FIND A LOCATION:
Find a Location
FIND A LOCATION
Call the Branch
Access online accounts
If you’re approaching retirement, you have some decisions to make about your Social Security benefits. There are strategies to consider, depending on your age and marital status, to help you make the most of your upcoming benefits.
As an individual, you can start receiving your retirement benefit at any point between age 62 and 70. Your full retirement age varies based on the year you were born. For people born after 1960, full retirement age is 67. You can visit the Social Security Administration to find your full retirement age.
When deciding what age to begin benefits, it’s important to review lifetime benefits for both members of the couple, not just a ‘break even’ analysis for each. If you can afford it, consider delaying receipt of benefits or using a strategy that employs filing a restricted application.
For couples born before January 2, 1954, where the higher earner has reached full retirement age but has not filed for personal benefits, and the lower-earning spouse will receive more with their personal benefit, consider using a spousal benefit to bridge the higher earner from full retirement age to age 70.
If you’re divorced, you may be eligible to receive benefits equal to half of your ex-spouse's full retirement amount if you start receiving benefits at your full retirement age.
You can claim spousal benefits based on a former spouse’s work history if:
If you wait until your full retirement age, you are eligible to use the restricted application strategy to let your personal benefit grow until you reach age 70, and if your delayed personal benefit is greater, you can collect that instead.
Note: Collecting spousal benefits does not affect your ex-spouse’s or their new spouse’s benefits.
You are eligible to collect up to 100 percent of your deceased spouse’s benefit at full retirement age, or you can collect reduced benefits starting at age 60.
As you can tell, there are a lot of scenarios and options. A financial advisor can help you evaluate the best strategy for your situation.
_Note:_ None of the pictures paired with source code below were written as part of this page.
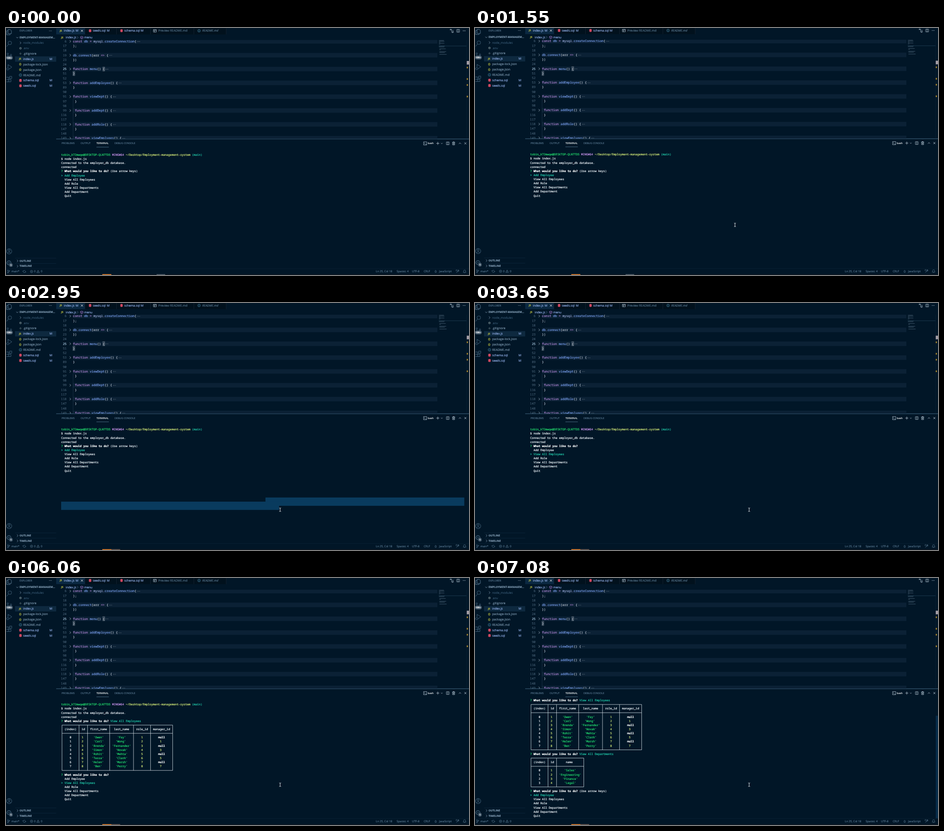
Animation, 1024 px wide and 547 px high, one loop 8000 ms. Source, as an HTML page:

```html
<!DOCTYPE html>
<html lang="en">
<head>
<meta charset="utf-8">
<title>Employee tracker in the terminal</title>
<style>
  html, body { margin: 0; width: 100%; height: 100%; overflow: hidden; background: #011627; }
  svg { display: block; width: 100vw; height: 100vh; }
  text { white-space: pre; text-rendering: geometricPrecision; }
  .ui { font-family: "Open Sans", "Noto Sans", sans-serif; stroke-width: .12; }
  .mono { font-family: "Noto Sans Mono", "DejaVu Sans Mono", monospace; stroke-width: .12; }
  #term .mono { stroke-width: .24; }
</style>
</head>
<body>
<svg viewBox="0 0 1024 547" preserveAspectRatio="none">
  <defs><clipPath id="pane"><rect x="111" y="26" width="913" height="219"/></clipPath></defs>
  <rect width="1024" height="547" fill="#011627"/>
  <g id="app">
    <g id="frame"></g>
    <g id="code" clip-path="url(#pane)"></g>
    <g id="term"></g>
  </g>
  <g id="bar"></g>
  <path id="mouse" d="M-2-4Q0-4 0-3Q0-4 2-4M0-3V3M-2 4Q0 4 0 3Q0 4 2 4" fill="none" stroke="#e4e7ea" stroke-width="1"/>
</svg>
<script>
const LOOP = 8000;
const C = {
  dim: '#5f7e97', faint: '#395a75', side: '#89a4bb', mod: '#a2bffc', text: '#d6deeb', white: '#fff',
  out: '#eaeff4', icon: '#b4c4d2', purple: '#c792ea', blue: '#82aaff', green: '#22da6e', cyan: '#21c7a8',
  yellow: '#d3e878', red: '#f0516b', js: '#cbcb41', num: '#4b6479'
};
const el = id => document.getElementById(id);
const esc = s => s.replace(/&/g, '&amp;').replace(/</g, '&lt;').replace(/>/g, '&gt;');

// ---- drawing helpers ----
const rect = (x, y, w, h, fill, extra = '') =>
  `<rect x="${x}" y="${y}" width="${w}" height="${h}" fill="${fill}" ${extra}/>`;
const path = (d, color, w = .8, fill = 'none') =>
  `<path d="${d}" fill="${fill}" stroke="${color}" stroke-width="${w}"/>`;
const ring = (x, y, r, color, w = .8) =>
  `<circle cx="${x}" cy="${y}" r="${r}" fill="none" stroke="${color}" stroke-width="${w}"/>`;
const dot = (x, y, r, color) => `<circle cx="${x}" cy="${y}" r="${r}" fill="${color}"/>`;
const dots = (x, y, step, color, r = .55) => [0, 1, 2].map(i => dot(x + i * step, y, r, color)).join('');
const ink = color => `fill="${color}" stroke="${color}"`;
const ui = (s, x, cy, color, size = 6.65, extra = '') =>
  `<text class="ui" x="${x}" y="${cy + size * .345}" font-size="${size}" ${ink(color)} ${extra}>${esc(s)}</text>`;
const bold = 'font-weight="700"';
const right = (x, y, color) => path(`M${x - 1.3} ${y - 2.5}l2.6 2.5l-2.6 2.5`, color);
const down = (x, y, color) => path(`M${x - 2.4} ${y - 1.2}l2.4 2.4l2.4-2.4`, color);
const cross = (x, y, color) => path(`M${x - 2.2} ${y - 2.2}l4.4 4.4m0-4.4l-4.4 4.4`, color, .9);
const split = (x, y, color) => path(`M${x - 3} ${y - 3}h6v6h-6zM${x} ${y - 3}v6`, color);
const info = (x, y) => ring(x, y, 2.9, '#519aba', .7) + path(`M${x} ${y - .5}v2M${x} ${y - 1.8}v.8`, '#519aba', .8);
const db = (x, y) => rect(x - 2.6, y - 2, 5.2, 4, C.red) +
  [-2, 2].map(d => `<ellipse cx="${x}" cy="${y + d}" rx="2.6" ry="1.15" fill="${C.red}"/>`).join('') +
  [-.9, 1.1].map(d => path(`M${x - 2.6} ${y + d}q2.6 1 5.2 0`, '#4a2233', .4)).join('');
const js = (x, y) => ui('JS', x, y, C.js, 5.4, bold);
const braces = (x, y, color) => ui('{}', x, y - .2, color, 6.2, bold);

// ---- window furniture ----
function tabs() {
  const edge = [174.5, 244.5, 319.5, 415.5, 487];
  return rect(111, 0, 376, 13.6, '#01111d') + rect(111, 0, 63.5, 13.6, '#0b2942') +
    edge.map(x => path(`M${x} 0V13.6`, '#1b2838', .7)).join('') +
    js(119, 5.6) + ui('index.js', 128, 5.5, C.mod) + ui('M', 154, 5.5, C.mod) + cross(168, 5.6, C.white) +
    db(186, 5.5) + ui('seeds.sql', 192, 5.5, C.mod) + ui('M', 223, 5.5, C.mod) +
    db(255.5, 5.5) + ui('schema.sql', 261.5, 5.5, C.mod) + ui('M', 298, 5.5, C.mod) +
    path('M326 2.8h6.5v5.6h-6.5zM326 4.6h6.5M328.5 4.6v3.8', C.icon) + ui('Preview README.md', 337, 5.5, C.dim) +
    info(427, 5.5) + ui('README.md', 434, 5.5, C.dim, 6.65, 'font-style="italic"') +
    path('M983 2.5h2.5v4.5M985.5 9v-2M988.5 9.5h-2.5M988.5 8v-4', C.icon) +
    ring(983, 3, 1, C.icon) + ring(988.5, 8.5, 1, C.icon) +
    split(1000, 5.6, C.icon) + dots(1011, 5.6, 2.3, C.icon, .7) +
    js(122, 20.6) + ui('index.js', 132, 20.5, C.mod) + right(158.5, 20.5, C.dim) +
    path('M167.5 17.6l2.9 1.5v3.2l-2.9 1.5l-2.9-1.5v-3.2zM164.6 19.1l2.9 1.5l2.9-1.5M167.5 20.6v3.2', '#b180d7', .7) +
    ui('menu', 173, 20.5, C.mod);
}

function activity() {
  const c = '#48687f';
  return path('M4.5 3h5l2.5 2.5v6.5h-7.5zM4.5 5.5h-3v9h7.5v-2.5', C.dim, .9) +
    ring(8.5, 32.5, 3.9, c, .9) + path('M5.7 35.5L1.5 40.5', c, .9) +
    ring(4, 56.5, 1.6, c) + ring(11, 59, 1.6, c) + path('M4 58v6M11 60.6q-.5 3-7 3', c) +
    rect(0, 61, 15, 8.6, '#44596b', 'rx="4.3"') + ui('10K+', 1.6, 65.3, C.white, 5, bold) +
    path('M4.5 80.5l8.5 5.5l-7 4.8M4.5 80.5v6', c, .9) + ring(4, 90, 2.4, c) +
    path('M1 108.5h5v10h-5M1 113.5h10v5h-5M8 106.5h4.8v4.8h-4.8z', c, .9) +
    ring(7, 494, 5.8, c, .9) + ring(7, 492, 2, c, .9) + path('M3 498q4-4.5 8 0', c, .9) +
    ring(6.5, 519.5, 4.4, c, 1.3) + ring(6.5, 519.5, 1.5, c) +
    dot(11, 524.3, 4, '#44596b') + ui('1', 9.6, 524.3, C.white, 5, bold);
}

function sidebar() {
  const files = [
    ['node_modules', C.faint, (x, y) => right(x, y, C.side)],
    ['.env', C.faint, (x, y) => ring(x, y, 1.8, '#6d8086', 1.3)],
    ['.gitignore', C.side, (x, y) => path(`M${x} ${y - 2.2}l2.2 2.2l-2.2 2.2l-2.2-2.2z`, '#41535b', .8, '#2c4150')],
    ['index.js', C.mod, (x, y) => js(x - 3.2, y)],
    ['package-lock.json', C.side, (x, y) => braces(x - 3, y, C.js)],
    ['package.json', C.side, (x, y) => braces(x - 3, y, C.js)],
    ['README.md', C.side, info],
    ['schema.sql', C.mod, db],
    ['seeds.sql', C.mod, db]
  ];
  let out = ui('EXPLORER', 30, 5.6, C.dim, 5.8) + dots(96, 5.6, 2.3, C.icon) +
    down(25, 20.5, C.side) + ui('EMPLOYMENT-MANAGEM...', 30, 20.3, C.side, 5.85, bold) +
    rect(20, 62.2, 91, 11.9, '#0e293f');
  files.forEach(([name, color, icon], i) => {
    const y = 32.4 + 11.88 * i;
    out += icon(32, y) + ui(name, 38, y, color);
    if (color === C.mod) out += ui('M', 96.2, y, color);
  });
  [['OUTLINE', 515.2], ['TIMELINE', 526.9]].forEach(([s, y]) => {
    out += path(`M20 ${y - 6}H111`, '#0f2a3f', .7) + right(25.5, y, C.side) + ui(s, 30, y, C.side, 5.8, bold);
  });
  return out;
}

function panel() {
  const y = 254.9, s = 5.6, c = C.icon;
  return path('M111 245.2H1024', '#4d738f', .9) +
    ui('PROBLEMS', 123, y, C.dim, s) + ui('OUTPUT', 165, y, C.dim, s) +
    ui('TERMINAL', 200, y, C.white, s) + ui('DEBUG CONSOLE', 240, y, C.dim, s) +
    path('M200 263.2H227.5', C.dim, .8) +
    path('M923.5 251.5h7v7h-7zM925 253.3l1.8 1.7l-1.8 1.7M927.5 257h2', c) + ui('bash', 933, y, C.white, s) +
    path(`M955 ${y - 3.3}v6.6M951.7 ${y}h6.6`, c, .9) + path(`M962 ${y - .8}l1.8 1.8l1.8-1.8`, c) +
    split(977, y, c) +
    path('M986.8 252.5h6.4M989 252.5v-1h2v1M987.8 252.5v5.8h4.4v-5.8M989.3 254v3M990.7 254v3', c, .9) +
    path(`M1001.6 ${y + 1.2}l2.4-2.4l2.4 2.4`, c, .9) + cross(1016, y, c);
}

function status() {
  const y = 538.7, s = 6.1, c = C.dim;
  return path('M0 532.6H1024', '#0c2438', .7) +
    ring(4.3, 536.2, .9, c, .7) + ring(4.3, 541.2, .9, c, .7) + ring(7.5, 537.2, .9, c, .7) +
    path('M4.3 537v3.3M7.5 538q0 1.5-3.2 2', c, .7) + ui('main*', 12, y, c, s) +
    path('M37.5 538.5a3 2.5 0 0 1 5.5-1M43.5 539a3 2.5 0 0 1-5.5 1M36.5 537.5l1 1.3l1.5-.8M44.5 540l-1-1.3l-1.5.8', c, .7) +
    ring(56.5, y, 2.7, c, .7) + path('M55.4 537.6l2.2 2.2m0-2.2l-2.2 2.2', c, .7) + ui('0', 62, y, c, s) +
    path('M71 535.8l3 5.4h-6zM71 537.8v1.7', c, .7) + ui('0', 77, y, c, s) +
    ui('Ln 25, Col 18', 818, y, c, s) + ui('Spaces: 4', 864, y, c, s) + ui('UTF-8', 898, y, c, s) +
    ui('CRLF', 924, y, c, s) + ui('{}', 948, y, c, s) + ui('JavaScript', 958, y, c, s) +
    ring(999.5, 537, 1.3, c, .7) + path('M996 541.5q1-3 4-2.5M997.5 535h-2v3M1001.5 538.5v-3h-2', c, .7) +
    path('M1011 540.5h6.5l-1-1.5v-1.5a2.25 2.25 0 0 0-4.5 0v1.5zM1013.5 541.5h1.5', c, .7);
}

// ---- editor ----
const EW = 4.13, EX = 148;
const spans = (segs, base) => segs.map(([s, color = base, b]) =>
  `<tspan ${ink(color)}${b ? ' font-weight="700"' : ''}>${esc(s)}</tspan>`).join('');
const fn = (name, pad = '') => [[pad + 'function ', C.purple], [name, C.blue], ['() {']];
const close = s => [[s]];

function editor() {
  const rows = [
    [6, [['const ', C.purple], ['db ', C.blue], ['= ', C.purple], ['mysql', '#a9b8e8'], ['.', C.purple], ['createConnection', C.blue], ['(']], 1],
    [17, close(');')], [18],
    [19, [['db', C.blue], ['.', C.purple], ['connect', C.blue], ['(err '], ['=>', C.purple], [' {']], 1],
    [23, close('})')], [24],
    [25, fn('menu'), 1], [51, close('}')], [52],
    [53, fn('addEmployee'), 1], [89, close('}')], [90],
    [91, fn('viewDept'), 1], [97, close(' }')], [98],
    [99, fn('addDept', ' '), 1], [116, close(' }')], [117],
    [118, fn('addRole', ' '), 1], [147, close(' }')], [148],
    [149, fn('viewEmplyees', ' '), 1]
  ];
  const size = EW / .6;
  let out = '';
  rows.forEach(([n, segs, fold], i) => {
    const y = 29 + 10.21 * i, base = y + 2.3;
    if (fold) out += rect(EX, y - 5, 806, 10, '#0b2135') + right(142, y, C.icon);
    if (n === 25 || n === 51) {
      out += rect(n === 25 ? EX + 16 * EW : EX, y - 4.6, EW, 9.2, '#28394a', 'stroke="#7c8b98" stroke-width=".6"');
    }
    out += `<text class="mono" x="134" y="${base}" font-size="${size}" text-anchor="end" ${ink(n === 25 ? '#c5e4fd' : C.num)}>${n}</text>`;
    if (!segs) return;
    out += `<text class="mono" x="${EX}" y="${base}" font-size="${size}">${spans(segs, C.text)}</text>`;
    const len = segs.reduce((sum, s) => sum + s[0].length, 0);
    if (fold) out += dots(EX + len * EW + 2.6, y + .3, 2.4, '#8a97a3', .55);
  });
  out += path('M148.3 157V245', '#2a4055', .6);
  // minimap and ruler
  for (let i = 0; i < 16; i++) {
    if (i % 3 !== 2 || i < 4) {
      out += rect(i > 8 ? 958.5 : 957.5, 26.6 + i * 2.05, i % 3 ? 3 + i % 2 * 9 : 11 + (i * 7) % 10, .8, '#647d92', 'opacity=".75"');
    }
  }
  out += path('M957 39.3H1019', '#234459', .8) + path('M1018.6 26V245', '#0c2438', .6);
  out += rect(1019, 72.4, 5, 8, '#a39da6');
  [87, 112.4, 125.6, 151.2].forEach(y => { out += rect(1019, y - 1.8, 2.6, 3.6, '#a9852b'); });
  return out;
}

// ---- terminal ----
const TW = 3.765, TH = 9.13, TX = 122, TY = 280.1;
const MENU = ['Add Employee', 'View All Employees', 'Add Role', 'View All Departments', 'Add Department', 'Quit'];
const rowY = r => TY + TH * r;
const line = (r, segs, col = 0) =>
  `<text class="mono" x="${TX + col * TW}" y="${rowY(r) + 2.2}" font-size="${TW / .6}">${spans(segs, C.out)}</text>`;

function prompt(r, tail = '', color) {
  return line(r, [['? ', C.green], ['What would you like to do?', C.white, 1], [' ' + tail, color]]);
}
const ask = r => prompt(r, '(Use arrow keys)');
const menu = (r, pick) => MENU.map((s, i) =>
  line(r + i, [i === pick ? ['> ' + s, C.cyan] : ['  ' + s]])).join('');

function table(r, heads, rows) {
  const widths = heads.map((h, i) => Math.max(h.length, ...rows.map(row => row[i].length)) + 2);
  const edges = [0];
  widths.forEach(w => edges.push(edges[edges.length - 1] + w + 1));
  const px = c => TX + (c + .5) * TW;
  const top = rowY(r), end = rowY(r + rows.length + 3);
  let d = edges.map(c => `M${px(c)} ${top}V${end}`).join('');
  [top, rowY(r + 2), end].forEach(y => { d += `M${px(0)} ${y}H${px(edges[edges.length - 1])}`; });
  const cell = (s, i, row, style) =>
    line(row, [[s, ...style]], edges[i] + 1 + Math.floor((widths[i] - s.length) / 2));
  const style = (s, i) => s === 'null' ? [C.white, 1] : [i === 0 ? C.out : s[0] === "'" ? C.green : C.yellow];
  return path(d, '#d5dce3', .85) + heads.map((h, i) => cell(h, i, r + 1, [C.out])).join('') +
    rows.map((row, k) => row.map((s, i) => cell(s, i, r + 3 + k, style(s, i))).join('')).join('');
}

const quote = s => `'${s}'`;
const PEOPLE = 'Owen Fay,Carl Wong,Brenda Fernandez,Simon Novak,Rohit Mehta,Tessa Clark,Helen Marsh,Ben Perry'.split(',');
const staff = r => table(r, ['(index)', 'id', 'first_name', 'last_name', 'role_id', 'manager_id'],
  PEOPLE.map((p, i) => [`${i}`, `${i + 1}`, ...p.split(' ').map(quote), `${i + 1}`, i % 2 ? `${i}` : 'null']));
const depts = r => table(r, ['(index)', 'id', 'name'],
  ['Sales', 'Engineering', 'Finance', 'Legal'].map((s, i) => [`${i}`, `${i + 1}`, quote(s)]));

const intro = () =>
  line(0, [['tobin_k72mwqe@DESKTOP-QLN7TD5 ', C.green], ['MINGW64 ', C.purple],
    ['~/Desktop/Employment-management-system ', C.yellow], ['(main)', C.cyan]]) +
  line(1, [['$ node index.js']]) + line(2, [['Connected to the employer_db database.']]) + line(3, [['connected']]);
const listed = r => prompt(r, MENU[1], C.cyan) + staff(r + 1);

const SCREENS = [
  [0, () => intro() + ask(4) + menu(5, 0)],
  [3650, () => intro() + prompt(4) + menu(5, 1)],
  [4580, () => intro() + listed(4) + ask(17) + menu(18, 0)],
  [6060, () => intro() + listed(4) + prompt(17) + menu(18, 1)],
  [6290, () => intro() + listed(4) + prompt(17) + menu(18, 2)],
  [6530, () => intro() + listed(4) + prompt(17) + menu(18, 3)],
  [7080, () => listed(-1) + prompt(12, MENU[3], C.cyan) + depts(13) + ask(21) + menu(22, 0) +
    rect(1019, 305, 5, 227, '#062b48')]
];

// ---- pointer and drag selection ----
const steps = (t, from, to, n) => Math.min(n - 1, Math.floor((t - from) / (to - from) * (n - 1) + 1e-6));

function pointer(t) {
  if (t < 150) return null;
  if (t < 2790) {
    const p = 1 - (1 - steps(t, 150, 540, 6) / 5) ** 2;
    return [805 - 230 * p, 494 - 58 * p];
  }
  const p = (steps(t, 2790, 2950, 3) + 1) / 3;
  return [575 + 31.3 * p, 436 + 21.8 * p];
}

function selection(t, [x, y]) {
  if (t < 2790 || t >= 3650) return '';
  const r0 = 17, r1 = Math.floor((y - TY) / TH + .5), left = TX + 120 * TW, end = 1013.6;
  const stop = TX + Math.floor((x - TX) / TW) * TW;
  let out = '';
  for (let r = r0; r <= r1; r++) {
    const a = r === r0 ? left : TX, b = r === r1 ? stop : end;
    out += rect(a, rowY(r) - TH / 2, b - a, TH + .1, '#093b5e');
  }
  return out;
}

function taskbar(hover) {
  return rect(0, 545, 1024, 2, '#0b1621') + rect(213, 545, 20, 2, '#c9732c') +
    (hover ? rect(233, 545, 19.5, 2, '#5d4f4a') : rect(333, 545, 19, 2, '#4a5560'));
}

el('frame').innerHTML = tabs() + activity() + sidebar() + panel() + status();
el('code').innerHTML = editor();
const last = {};
function put(id, html) {
  if (last[id] !== html) el(id).innerHTML = last[id] = html;
}
const views = SCREENS.map(([, draw]) => draw());

function render(t) {
  const at = pointer(t);
  const view = SCREENS.filter(([start]) => t >= start).length - 1;
  el('app').setAttribute('transform', `translate(0 ${t < 1550 ? .6 : 0})`);
  put('term', (at ? selection(t, at) : '') + views[view]);
  put('bar', taskbar(t >= 2790));
  el('mouse').setAttribute('visibility', at ? 'visible' : 'hidden');
  if (at) el('mouse').setAttribute('transform', `translate(${at[0]} ${at[1]})`);
}

const begin = performance.now();
function tick() {
  render((performance.now() - begin) % LOOP);
  requestAnimationFrame(tick);
}
tick();
</script>
</body>
</html>
```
Contact us to get started.
Investing and wealth management products are not FDIC insured, have no bank guarantee, may lose value, are not a deposit and are not insured by any federal government agency.